File image: Pope Francis in Canada
Nathan Denette / The Canadian Press via AP
Pope Francis is greeted by George Arcand, grand chief of the Confederacy of Treaty Six First Nations, as he arrives Sunday in Edmonton, Alberta.

Pope Francis has apologized for the Catholic Church’s cooperation with Canada’s “catastrophic” policy of Indigenous residential schools.

The pontiff says the forced assimilation of Native peoples into Christian society destroyed their cultures, severed their families and marginalized generations in ways still being felt today.

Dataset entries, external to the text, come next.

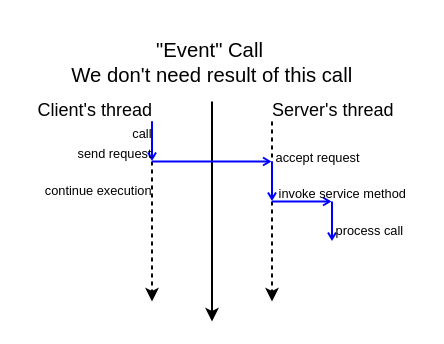
<!DOCTYPE html>
<html lang="en">
<head>
<meta charset="utf-8">
<title>"Event" Call</title>
<style>
:root { --paper: #fff; --ink: #000; --call: #00f; }
* { box-sizing: border-box; margin: 0; padding: 0; }
html, body { width: 444px; height: 344px; overflow: hidden; background: var(--paper); }
.diagram {
  position: relative; width: 444px; height: 344px;
  color: var(--ink); font: 12.8px/20px "Liberation Sans", Arial, sans-serif;
}
.title {
  position: absolute; top: 38px; left: 0; width: 423.5px;
  font-size: 20.3px; font-weight: 400; line-height: 25px; text-align: center;
}
.title span { display: block; }
.title .kind { padding-right: 4.5px; }
.arrows { position: absolute; inset: 0; z-index: 0; fill: none; stroke-width: 2; }
.label { position: absolute; z-index: 1; white-space: nowrap; }
.client { right: 292.5px; }
.server { left: 272px; }
.thread { top: 100px; font-size: 18px; font-weight: 400; }
.thread.client { right: 292px; }
.send-call { top: 124px; }
.send-request { top: 144px; }
.continue { top: 181px; }
.accept { top: 148px; left: 275.6px; }
.invoke { top: 184px; left: 278.6px; }
.process { top: 221px; left: 335.6px; }
.timeline { stroke: var(--ink); }
.thread-line { stroke: var(--ink); stroke-dasharray: 4 4; }
.timeline-head { fill: var(--ink); }
.flow { stroke: var(--call); }
</style>
</head>
<body>
<main class="diagram">
  <h1 class="title"><span class="kind">"Event" Call</span><span>We don't need result of this call</span></h1>

  <svg class="arrows" width="444" height="344" viewBox="0 0 444 344" aria-hidden="true">
    <defs>
      <path id="solid-head" d="M0 0L-7 -14L0 -10.5L7 -14Z"/>
      <path id="open-head" d="M-4 -9L0 -2.5L4 -9"/>
    </defs>
    <line class="timeline" x1="212" y1="101.5" x2="212" y2="312"/>
    <line class="thread-line" x1="152" y1="121.5" x2="152" y2="291"/>
    <line class="thread-line" x1="272" y1="121.5" x2="272" y2="291"/>
    <g class="timeline-head">
      <use href="#solid-head" x="212" y="321.5"/>
      <use href="#solid-head" x="152" y="301.5"/>
      <use href="#solid-head" x="272" y="301.5"/>
    </g>
    <g class="flow">
      <path d="M152 121.5V159M152 161.5H269.5M272 161.5V199M272 201.5H329.5M332 201.5V239"/>
      <use href="#open-head" x="152" y="161.5"/>
      <use href="#open-head" transform="translate(272 161.5) rotate(-90)"/>
      <use href="#open-head" x="272" y="201.5"/>
      <use href="#open-head" transform="translate(332 201.5) rotate(-90)"/>
      <use href="#open-head" x="332" y="241.5"/>
    </g>
  </svg>

  <h2 class="label thread client">Client's thread</h2>
  <p class="label client send-call">call</p>
  <p class="label client send-request">send request</p>
  <p class="label client continue">continue execution</p>

  <h2 class="label thread server">Server's thread</h2>
  <p class="label accept">accept request</p>
  <p class="label invoke">invoke service method</p>
  <p class="label process">process call</p>
</main>
</body>
</html>
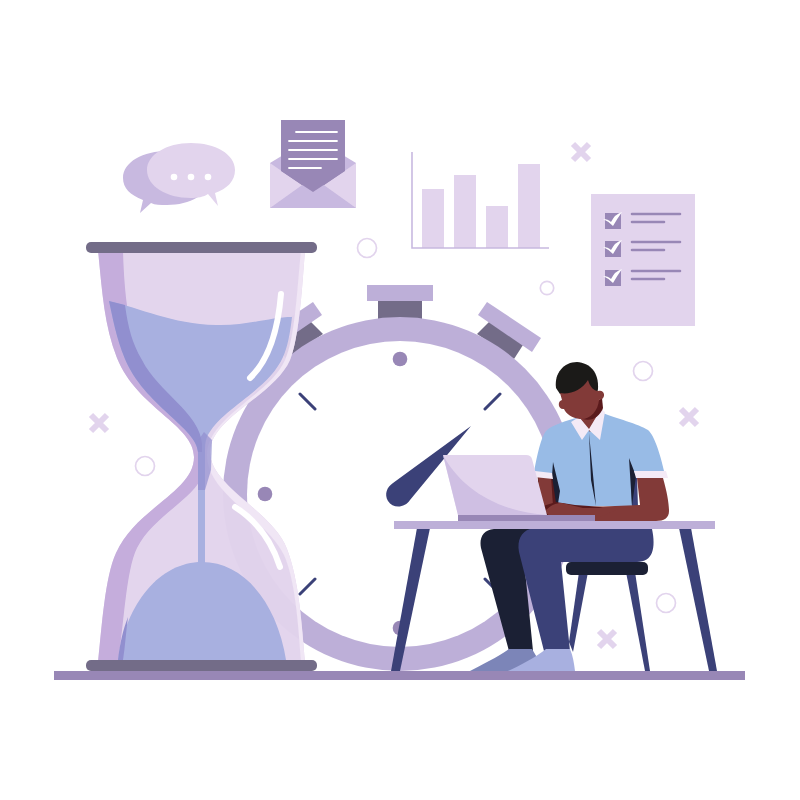
<!DOCTYPE html>
<html lang="en">
<head>
<meta charset="utf-8">
<title>Time management illustration</title>
<style>
:root {
  --pale: #e2d4ed;
  --lilac: #c8b9e0;
  --ring: #bdafd8;
  --purple: #9887b6;
  --slate: #736c88;
  --navy: #3b4178;
  --ink: #1b2034;
  --sand: #a8b0e0;
  --sand-dark: #918fcf;
  --glass-dark: #c5addc;
  --glass-edge: #f0e6f5;
  --shirt: #98bbe6;
  --skin: #823a38;
  --skin-dark: #5a1a1c;
  --hair: #1b1a18;
  --cuff: #f4eaf6;
}
html, body { margin: 0; background: #fff; overflow: hidden; }
svg { display: block; width: 800px; height: 800px; }
.pale { fill: var(--pale); }
.lilac { fill: var(--lilac); }
.ring { fill: var(--ring); }
.purple { fill: var(--purple); }
.slate { fill: var(--slate); }
.navy { fill: var(--navy); }
.ink { fill: var(--ink); }
.sand { fill: var(--sand); }
.sand-dark { fill: var(--sand-dark); }
.white { fill: #fff; }
.shirt { fill: var(--shirt); }
.skin { fill: var(--skin); }
.skin-dark { fill: var(--skin-dark); }
.hair { fill: var(--hair); }
.cuff { fill: var(--cuff); }
.stroke { fill: none; stroke-linecap: round; }
.letter-lines { stroke: #fff; stroke-width: 1.8; }
.list-lines { stroke: var(--purple); stroke-width: 2.6; }
.ticks { stroke: var(--navy); stroke-width: 3; }
.shine { stroke: #fff; stroke-width: 6; }
.axis { fill: none; stroke: var(--lilac); stroke-width: 1.6; }
.bubbles { fill: none; stroke: var(--pale); stroke-width: 1.7; }
.crosses { stroke: var(--pale); stroke-width: 6; }
</style>
</head>
<body>
<svg viewBox="0 0 800 800" role="img" aria-label="Man working on a laptop at a desk beside a large stopwatch and an hourglass">
  <defs>
    <path id="cross" d="M-8-8 8 8M8-8-8 8"/>
    <g id="checkbox">
      <rect class="purple" width="16" height="16"/>
      <path class="white" d="M-2 6Q3 6 6 9Q10 1 17-1Q12 6 8 13Q3 8-2 6Z"/>
      <path class="stroke list-lines" d="M27 1H75M27 9H59"/>
    </g>
    <path id="glass-shape" d="M98 250H305C302 290 299 338 290 360C274 396 210 418 210 452C210 486 274 512 287 549C299 580 302 625 305 662H98C102 625 105 577 116 553C136 508 194 492 194 457C194 425 137 408 117 358C104 325 102 290 98 250Z"/>
    <clipPath id="glass-clip"><use href="#glass-shape"/></clipPath>
  </defs>

  <g id="chat">
    <path class="lilac" d="M140 213L143 200C130 195 123 188 123 178C123 162 143 151 168 151C192 151 210 162 210 178C210 194 190 205 167 205C160 205 155 205 151 203Z"/>
    <path class="pale" d="M218 206L208 194C204 197 197 198 191 198C166 198 147 186 147 170C147 155 166 143 191 143C215 143 235 154 235 170C235 181 227 189 215 193Z"/>
    <g class="white"><circle cx="174" cy="177" r="3.3"/><circle cx="191" cy="177" r="3.3"/><circle cx="208" cy="177" r="3.3"/></g>
  </g>

  <g id="mail">
    <path class="lilac" d="M270 163L313 137L356 163V208H270Z"/>
    <path class="purple" d="M281 120H345V172L313 193L281 172Z"/>
    <path class="pale" d="M270 163L309 190Q313 193 317 190L356 163V208H270Z"/>
    <path class="lilac" d="M270 208L305 183L313 190L321 183L356 208Z"/>
    <path class="purple" d="M281 160H345V171L313 192L281 171Z"/>
    <path class="stroke letter-lines" d="M296 132H337M289 141H337M289 150H337M289 159H337M289 168H321"/>
  </g>

  <g id="bar-chart">
    <g class="pale">
      <rect x="422" y="189" width="22" height="59"/>
      <rect x="454" y="175" width="22" height="73"/>
      <rect x="486" y="206" width="22" height="42"/>
      <rect x="518" y="164" width="22" height="84"/>
    </g>
    <path class="axis" d="M412 152V248H549"/>
  </g>

  <g id="checklist">
    <rect class="pale" x="591" y="194" width="104" height="132"/>
    <use href="#checkbox" x="605" y="213"/>
    <use href="#checkbox" x="605" y="241"/>
    <use href="#checkbox" x="605" y="270"/>
  </g>

  <g id="confetti">
    <g class="bubbles">
      <circle cx="367" cy="248" r="9.5"/><circle cx="547" cy="288" r="6.7"/>
      <circle cx="643" cy="371" r="9.5"/><circle cx="145" cy="466" r="9.5"/>
      <circle cx="666" cy="603" r="9.5"/>
    </g>
    <g class="crosses">
      <use href="#cross" x="581" y="152"/><use href="#cross" x="99" y="423"/>
      <use href="#cross" x="689" y="417"/><use href="#cross" x="607" y="639"/>
    </g>
  </g>

  <g id="stopwatch">
    <rect class="slate" x="378" y="300" width="44" height="24"/>
    <rect class="ring" x="367" y="285" width="66" height="16"/>
    <path class="slate" d="M490 321L523 345L514 359L477 334Z"/>
    <path class="ring" d="M487 302L541 338L532 352L478 315Z"/>
    <path class="slate" d="M310 321L277 345L286 359L323 334Z"/>
    <path class="ring" d="M313 302L259 338L268 352L322 315Z"/>
    <circle class="ring" cx="400" cy="494" r="177"/>
    <circle class="white" cx="400" cy="494" r="153"/>
    <g class="purple">
      <circle cx="400" cy="359" r="7.3"/><circle cx="265" cy="494" r="7.3"/><circle cx="400" cy="628" r="7.3"/>
    </g>
    <path class="stroke ticks" d="M300 394L315 409M500 394L485 409M300 594L315 579M500 594L485 579"/>
    <path class="navy" d="M471 426L410 500C405 508 393 509 388 501C384 494 387 487 393 483Z"/>
  </g>

  <g id="hourglass">
    <use href="#glass-shape" class="pale" opacity=".96"/>
    <g clip-path="url(#glass-clip)">
      <path fill="var(--glass-dark)" d="M95 250H123C124 290 128 332 142 360C157 390 199 413 202 440V475C196 498 153 516 137 548C126 570 124 625 118 662H95Z"/>
      <path fill="var(--glass-edge)" d="M301 250H306C303 300 300 340 291 360C276 398 211 418 211 452C211 488 274 512 288 549C300 582 302 625 306 662H301C298 620 295 580 284 555C266 518 207 494 207 455C207 417 270 395 285 360C295 338 297 290 301 250Z"/>
    </g>
    <path class="sand" d="M109 301C140 308 172 324 216 325C247 326 270 317 292 317C290 335 287 348 283 357C268 391 220 409 207 437C205 442 205 446 205 452V563H198V452C197 428 144 405 125 359C116 337 113 319 109 301Z"/>
    <path class="sand-dark" d="M109 301L125 305C128 327 132 343 142 360C158 392 200 413 202 444V452H198C197 428 144 405 125 359C116 337 113 319 109 301Z"/>
    <path class="sand-dark" opacity=".7" d="M198 441L204 432L212 440L211 470L205 490H198Z"/>
    <path class="sand" d="M118 660C126 603 160 562 202 562C244 562 277 603 286 660Z"/>
    <path class="sand-dark" d="M118 660C120 643 123 630 128 617C126 632 125 647 123 660Z"/>
    <path class="stroke shine" d="M281 294C278 330 269 360 250 378M235 507C257 521 272 542 280 567"/>
    <rect class="slate" x="86" y="242" width="231" height="11" rx="5"/>
    <rect class="slate" x="86" y="660" width="231" height="11" rx="5"/>
  </g>

  <g id="stool">
    <path class="navy" d="M579 572H588L573 652L569 642Z"/>
    <path class="navy" d="M626 572H635L650 671H645Z"/>
    <rect class="ink" x="566" y="562" width="82" height="13" rx="5"/>
  </g>

  <g id="legs">
    <path class="ink" d="M538 529H494C483 530 479 538 481 548L509 651H533L524 560Z"/>
    <path fill="#7c85b8" d="M509 649H532L545 671H470C481 665 498 657 509 649Z"/>
    <path class="navy" d="M530 529H652C656 548 653 562 637 562H561L570 651H544L519 552C517 540 521 532 530 529Z"/>
    <path class="sand" d="M546 649H570C573 656 574 663 575 671H508C521 665 536 657 546 649Z"/>
  </g>

  <g id="man">
    <path class="skin-dark" d="M537 471H554L560 510H541Z"/>
    <path class="skin" d="M538 476L551 476L553 506H541Z"/>
    <path class="skin" d="M581 412L602 408L604 421L589 435L579 425Z"/>
    <path class="shirt" d="M579 417C566 421 552 425 546 431C541 437 537 455 534 472L553 475L558 506H633L636 475H665C661 457 655 436 648 430C639 424 615 418 603 413L590 432Z"/>
    <path class="navy" d="M631 475H637L638 508H632Z"/>
    <path class="ink" d="M553 462L560 491L557 510L552 476ZM589 433L596 506L591 480ZM629 458L636 476L632 506Z"/>
    <path class="cuff" d="M579 417L571 422L582 440L589 430L600 440L605 412L601 409L589 429Z"/>
    <path class="cuff" d="M535 471L552 473L553 479L534 477ZM634 471H666L668 478H636Z"/>
    <path class="skin" d="M637 478H663C667 492 669 504 669 511C669 518 664 521 656 521H585L560 516L590 507L640 505Z"/>
    <path class="skin-dark" d="M543 506L556 502L575 505L603 507L578 513L560 516H546Z"/>
    <path class="skin" d="M545 511C550 506 555 503 562 503L583 508L622 508L600 517H550Z"/>
    <path class="skin-dark" d="M576 415C588 425 599 418 603 408L602 398L580 412Z"/>
    <path class="hair" d="M556 388C554 373 564 362 577 362C590 363 599 372 598 389L597 394L560 394Z"/>
    <path class="skin" d="M560 393C570 395 582 390 588 380C590 387 594 391 598 391C604 389 606 396 602 399L599 400C598 411 590 420 580 419C572 418 566 414 564 409C558 410 557 401 562 400Z"/>
  </g>

  <g id="laptop">
    <path class="purple" d="M458 515H595V521H458Z"/>
    <path class="pale" d="M443 455H526Q531 455 532 459L547 515H458Z"/>
    <path class="lilac" opacity=".75" d="M443 455C461 489 499 512 547 515H458Z"/>
  </g>

  <g id="desk">
    <path class="navy" d="M417 528H430L400 671H391Z"/>
    <path class="navy" d="M679 528H691L717 671H709Z"/>
    <rect class="ring" x="394" y="521" width="321" height="8"/>
  </g>

  <rect id="floor" class="purple" x="54" y="671" width="691" height="9"/>
</svg>
</body>
</html>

Francis spoke Monday near the site of a former Indian Residential School, on lands of four Cree nations south of Edmonton, Alberta. He said he begged forgiveness “for the evil committed by so many Christians against the Indigenous peoples.”

The long-awaited apology opens Francis’ week-long “penitential pilgrimage” to Canada, which is meant to help the church on its path of reconciliation with Indigenous peoples and help victims heal. One school survivor and First Nations leader told the AP the apology “meant a lot to a lot of people.” Another called it validation that the atrocities and violence really happened.